- **Provided records**:
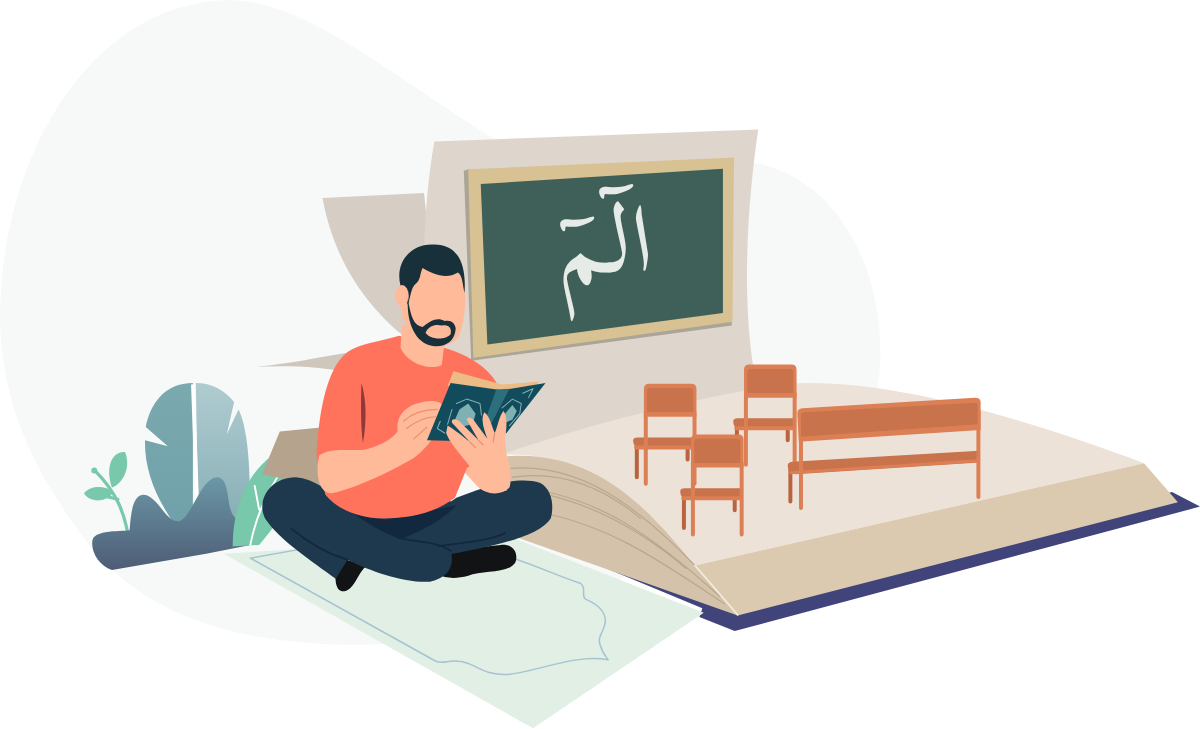
<!DOCTYPE html>
<html lang="en">
<head>
<meta charset="utf-8">
<title>Reading lesson illustration</title>
<link rel="stylesheet" href="https://fonts.googleapis.com/css2?family=Scheherazade+New:wght@500&amp;display=swap">
<style>
:root{
  --blob:#f7f9f9; --page:#ded6cc; --page-back:#d6cec5; --page-thin:#cfc6bc; --page-open:#ece2d8;
  --edge:#dccab0; --edge-side:#d4c3aa; --edge-line:#b9a78e; --edge-back:#b5a38d; --cover:#40447a;
  --frame:#d8c294; --frame-shade:#aaa596; --board:#3f6058; --chalk:#e6ebe8;
  --wood:#dd7f55; --wood-dark:#c8734b; --wood-shade:#b9643f;
  --leaf:#78c9ab; --rug:#e1efe5; --rug-line:#a5c3d0;
  --skin:#ffba9a; --skin-line:#e8906f; --shirt:#ff735c; --fold:#8f3a38;
  --denim:#1e394d; --denim-dark:#11283f; --shoe:#121314; --hair:#17303a;
  --teal:#124c5c; --teal-light:#2c6f7d; --motif:#7fb0b4; --paper:#ecbb86;
}
html,body{margin:0;padding:0;background:#fff}
body{width:1200px;height:729px;overflow:hidden}
.scene{display:block;width:1200px;height:729px}
.chalk-text{font-family:"Scheherazade New","Amiri",serif;font-weight:500;font-size:64px;fill:var(--chalk)}
.line{fill:none;stroke-linecap:round;stroke-linejoin:round}
.wood-line{stroke:var(--wood);stroke-width:2.7}
.wood-back-leg{stroke:var(--wood-shade);stroke-width:2.7}
</style>
</head>
<body>
<svg class="scene" viewBox="0 0 815 495" preserveAspectRatio="none" role="img" aria-label="A man sits cross-legged on a rug, reading, beside a giant open book with a blackboard and classroom chairs">
<defs>
  <linearGradient id="leaf-right" x1="0" y1="0" x2="0" y2="1"><stop offset="0" stop-color="#afccd0"/><stop offset="1" stop-color="#7fa9b1"/></linearGradient>
  <linearGradient id="leaf-left" x1="0" y1="0" x2="0" y2="1"><stop offset="0" stop-color="#7aa9ae"/><stop offset="1" stop-color="#6f9fa9"/></linearGradient>
  <linearGradient id="bush-fill" x1="0" y1="0" x2="0" y2="1"><stop offset="0" stop-color="#6b98a6"/><stop offset="1" stop-color="#4d5c75"/></linearGradient>
  <g id="chair">
    <path class="line wood-back-leg" d="M432.500 300V324M467 302V312"/>
    <path d="M430 299Q430 297 433 297H472V304H433Q430 303 430 299Z" fill="var(--wood-dark)"/>
    <path class="line wood-line" d="M438.600 280V328.500M471.700 280V328.500M432 303.800H471"/>
    <path d="M437.300 264Q437.300 260.500 441 260.500H469.500Q473 260.500 473 264V283H437.300Z" fill="var(--wood)"/>
    <path d="M439.500 265.500Q439.500 263.500 442 263.500H468.500Q470.800 263.500 470.800 265.500V279.800H439.500Z" fill="var(--wood-dark)"/>
  </g>
</defs>

<path id="backdrop" fill="var(--blob)" d="M0 214C1 105 62 2 155 0C206 0 262 48 332 92C390 125 450 108 508 110C560 116 598 170 598 240C598 300 560 345 480 372C400 400 320 436 245 438C160 438 95 418 56 364C22 318 0 272 0 214Z"/>

<g id="plant">
  <path fill="url(#leaf-left)" d="M131 260C112 260 102 274 99 290L114 303L98.500 299C98 322 108 345 131 372Z"/>
  <path fill="url(#leaf-right)" d="M133 260C144 260 153 265 159 273L154 295L162 278C169 292 171 325 169 366L135 374Z"/>
  <path d="M131 261L135 372" stroke="#fff" stroke-width="2.500" fill="none"/>
  <path class="line" stroke="var(--leaf)" stroke-width="2.200" d="M64 319C78 333 86 348 88 372M72 337L80 339"/>
  <path fill="var(--leaf)" d="M76 331C71 316 77 306 85 307C89 317 84 328 76 331ZM57 335C62 329 72 330 77 334C73 341 61 342 57 335Z"/>
  <circle cx="64" cy="319.500" r="2" fill="var(--leaf)"/>
  <path fill="url(#bush-fill)" d="M76 387C67 384 61 374 63 366C66 360 79 361 88 360C89 348 90 337 97 336C107 336 112 354 121 354C130 353 136 324 148 324C158 326 152 349 162 353L170 370L140 376Z"/>
  <path fill="var(--leaf)" d="M158 371C158 344 168 322 184 310C191 306 204 304 208 308C209 326 193 350 176 370Z"/>
  <path class="line" stroke="#fff" stroke-width="1.300" d="M170 370C174 349 184 328 197 312M176 346L173 330M181 339L197 333"/>
</g>

<g id="giant-book">
  <path fill="var(--page-thin)" d="M174 249C198 247 218 242 240 239L238 253C218 249 198 248 174 249Z"/>
  <path fill="var(--page-back)" d="M219 134.500L288 131L300 250L275 229C244 204 226 172 219 134.500Z"/>
  <path fill="var(--edge-back)" d="M190 293L232 289L238 335L178 322Z"/>
  <path fill="var(--cover)" d="M330 352L477 413L475 419L499 428.500L815 344L796 334L500 410L345 356Z"/>
  <path fill="var(--page-open)" d="M338 309C380 294 450 272 520 262C590 252 690 282 777 314.500L472 384C445 350 405 304 338 309Z"/>
  <path fill="var(--page)" d="M295 96L515 88C508 135 504 195 511 245L513 264C450 275 385 293 340 309L300 290C286 240 284 158 295 96Z"/>
  <path fill="var(--edge-side)" d="M328 312C400 298 440 345 472 384L501 418L340 361Z"/>
  <path class="line" stroke="var(--edge-line)" stroke-width=".8" d="M347 318C402 314 442 353 485 397M348 331C405 334 447 367 489 405M362 347C414 356 450 382 492 410M348 324C382 319 410 331 435 352M372 336C410 345 440 364 466 386"/>
  <path fill="var(--edge)" d="M472 384L777 314.500L800 341L501 418Z"/>
  <path class="line" stroke="#f4ebdf" stroke-width="1.200" d="M472 384L501 417.500"/>
</g>

<g id="blackboard">
  <path fill="var(--frame-shade)" d="M315 116L319 114.500L322 242L497 217.500V221L320 245Z"/>
  <path fill="var(--frame)" d="M318 115L498.500 107L497.500 218.500L321.500 243Z"/>
  <path fill="var(--board)" d="M326.500 125L491 114.500V212.500L331 234Z"/>
  <text class="chalk-text" lang="ar" direction="rtl" text-anchor="middle" transform="translate(412 185) rotate(-3)">الٓمٓ</text>
</g>

<g id="furniture">
  <use href="#chair"/>
  <use href="#chair" x="68" y="-13"/>
  <g id="bench">
    <path class="line wood-back-leg" d="M536.800 317V340.500"/>
    <path fill="var(--wood-dark)" d="M535 316Q535 314 538 313.600L665 306V314L540 322Q535 321 535 316Z"/>
    <path class="line" stroke="var(--wood)" stroke-width="2" d="M537 321L664 312.800"/>
    <path class="line wood-line" d="M544 290V345M664.500 280V337.500"/>
    <path fill="var(--wood)" d="M541.500 280.500Q541.500 277.500 545 277.200L662 270Q666 270 666 273V292L542.500 300Z"/>
    <path fill="var(--wood-dark)" d="M544 281.500Q544 280.300 546 280L662 273.500Q664 273.500 664 275V288L544 296.500Z"/>
  </g>
  <use href="#chair" x="32" y="34.500"/>
</g>

<g id="rug">
  <path fill="var(--rug)" d="M152 376L345 364L478 416L362 494.500Z"/>
  <path class="line" stroke="var(--rug-line)" stroke-width="1" d="M345 378C362 383 376 390 394 396C399 399 394 405 398 407C405 410 412 415 411 423C410 430 405 432 408 439C409 443 411 445 413 448C390 444 365 456 345 458C327 459 322 449 311 449C304 448 302 451 296 449L170 379L215 371"/>
</g>

<g id="reader">
  <g id="shoes" fill="var(--shoe)">
    <path d="M228 378L249 384C243 389 241 400 234 401.500C226 402 228 390 228 378Z"/>
    <path d="M302 374L340 370C350 369 352 377 350 382C345 390 327 387 318 391C310 393 303 393 297 390Z"/>
  </g>
  <g id="trousers">
    <path fill="var(--denim)" d="M310 338C330 330 352 323 367 328C376 333 376 346 374 352C366 365 330 372 302 377L260 372Z"/>
    <path fill="var(--denim)" d="M201 324C183 324 174 340 180 352C190 367 212 381 228 393L236 380C252 388 275 396 292 395C305 392 309 384 306 374C302 368 285 368 270 363L312 345L300 336L235 342C225 334 213 325 201 324Z"/>
    <path fill="var(--denim-dark)" d="M239 348L262 353L310 343C302 352 288 360 272 366C260 362 249 355 239 348Z"/>
    <path class="line" stroke="var(--denim-dark)" stroke-width="1.200" d="M270 365C283 368 298 368 306 374M198 359C210 369 222 376 236 380M298 371C315 368 330 368 343 362"/>
  </g>

  <path id="far-forearm" fill="var(--skin)" d="M313 318L330 300L343 306C346 314 348 325 346 331C340 337 330 336 324 330Z"/>

  <path id="shirt" fill="var(--shirt)" d="M271 228C258 232 245 233 236 239C221 250 216 285 215 310L221 336C228 345 243 352 260 352C279 352 296 348 309 338L317 318L342 300L341 268C335 250 318 241 301 236Z"/>
  <path fill="var(--skin)" d="M273 220L302 232L300 248C290 252 276 246 272 236Z"/>

  <g id="head">
    <path fill="var(--skin)" d="M277 184C290 178 312 178 315 188C317 202 316 216 312 228C306 237 291 238 282 229L273 215V194Z"/>
    <path fill="var(--hair)" d="M272 194C268 178 279 166 293 166C309 165 317 176 315.500 199C314 192 314 187 311 185C303 190 294 186 287 182C285 186 286 190 282 193C279 196 279 201 277 207Z"/>
    <ellipse cx="273" cy="201" rx="4.600" ry="7.500" fill="var(--skin)"/>
    <path fill="var(--hair)" d="M277 203C279 215 281 221 287 222C292 218 297 215 302 218C306 217 309 219 309.500 223C309 232 302 236 294 235C282 233 276 219 277 203Z"/>
    <path fill="var(--skin)" d="M289 226C291 221 296 220 300 221C305 220 307 223 306 227C303 231 292 231 289 226Z"/>
  </g>

  <path id="sleeve-fold" fill="var(--fold)" d="M245.500 260C249 272 249 286 246.500 301C245 290 245 274 245.500 260Z"/>

  <path id="near-forearm" fill="var(--skin)" d="M217 309C226 303 240 307 249 305C260 302 266 298 270 293C269 283 274 277 283 274C293 271 300 272 302 277L299 291C293 299 288 306 281 311C262 322 240 332 225 335C216 335 214 320 217 309Z"/>
  <path class="line" stroke="var(--skin-line)" stroke-width=".8" d="M274 286C282 279 290 278 297 278M276 291C284 285 290 283 296 283M281 298L290 290"/>

  <g id="hand-book">
    <path fill="var(--paper)" d="M308 252L341 261L367 259L360 264L340 268L304 262Z"/>
    <path fill="var(--teal)" d="M306 260L341 265L330 300L290 299Z"/>
    <path fill="var(--teal)" d="M341 265L370.500 260L344 294L327 300Z"/>
    <path fill="var(--teal-light)" d="M337 264.500L346 264L334 287L328 290Z"/>
    <g fill="var(--motif)">
      <path d="M318 274L323 281L321 288L313 290L309 285L312 278Z"/>
      <path d="M348 275L351 279L348 285L343 287L343 281Z"/>
    </g>
    <path class="line" stroke="var(--motif)" stroke-width=".7" d="M310 274L317 271L326 274L327 282M307 278L304 288M341 277L348 271L354 274L353 281L346 289M302 294L297 291L299 286M355 267L362 264L359 270"/>
  </g>

  <g id="supporting-hand">
    <path fill="var(--skin)" d="M304 289C309 292 315 297 319 300L307 287C306 284 310 284 313 287L325 299L317 285C318 282 321 284 323 287L331 298C329 292 326 285 329 280C333 283 334 290 336 294C338 290 339 282 342 279C345 283 344 291 343 298L344 309C347 319 347 328 344 333C337 335 328 332 325 327C323 318 307 305 303 294Z"/>
    <path class="line" stroke="var(--skin-line)" stroke-width=".8" d="M319 300L323 304M325 299L328 302M336 294L335 300"/>
  </g>
</g>
</svg>
</body>
</html>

- **Work instruction**: Lines wanted from the listing above: the line with "348L262 353L310 343C302" up to and including the line with "318L330 300L343 306C346". Please write them out exactly, adding nothing else.

- **Solved problem**:
    <path fill="var(--denim-dark)" d="M239 348L262 353L310 343C302 352 288 360 272 366C260 362 249 355 239 348Z"/>
    <path class="line" stroke="var(--denim-dark)" stroke-width="1.200" d="M270 365C283 368 298 368 306 374M198 359C210 369 222 376 236 380M298 371C315 368 330 368 343 362"/>
  </g>

  <path id="far-forearm" fill="var(--skin)" d="M313 318L330 300L343 306C346 314 348 325 346 331C340 337 330 336 324 330Z"/>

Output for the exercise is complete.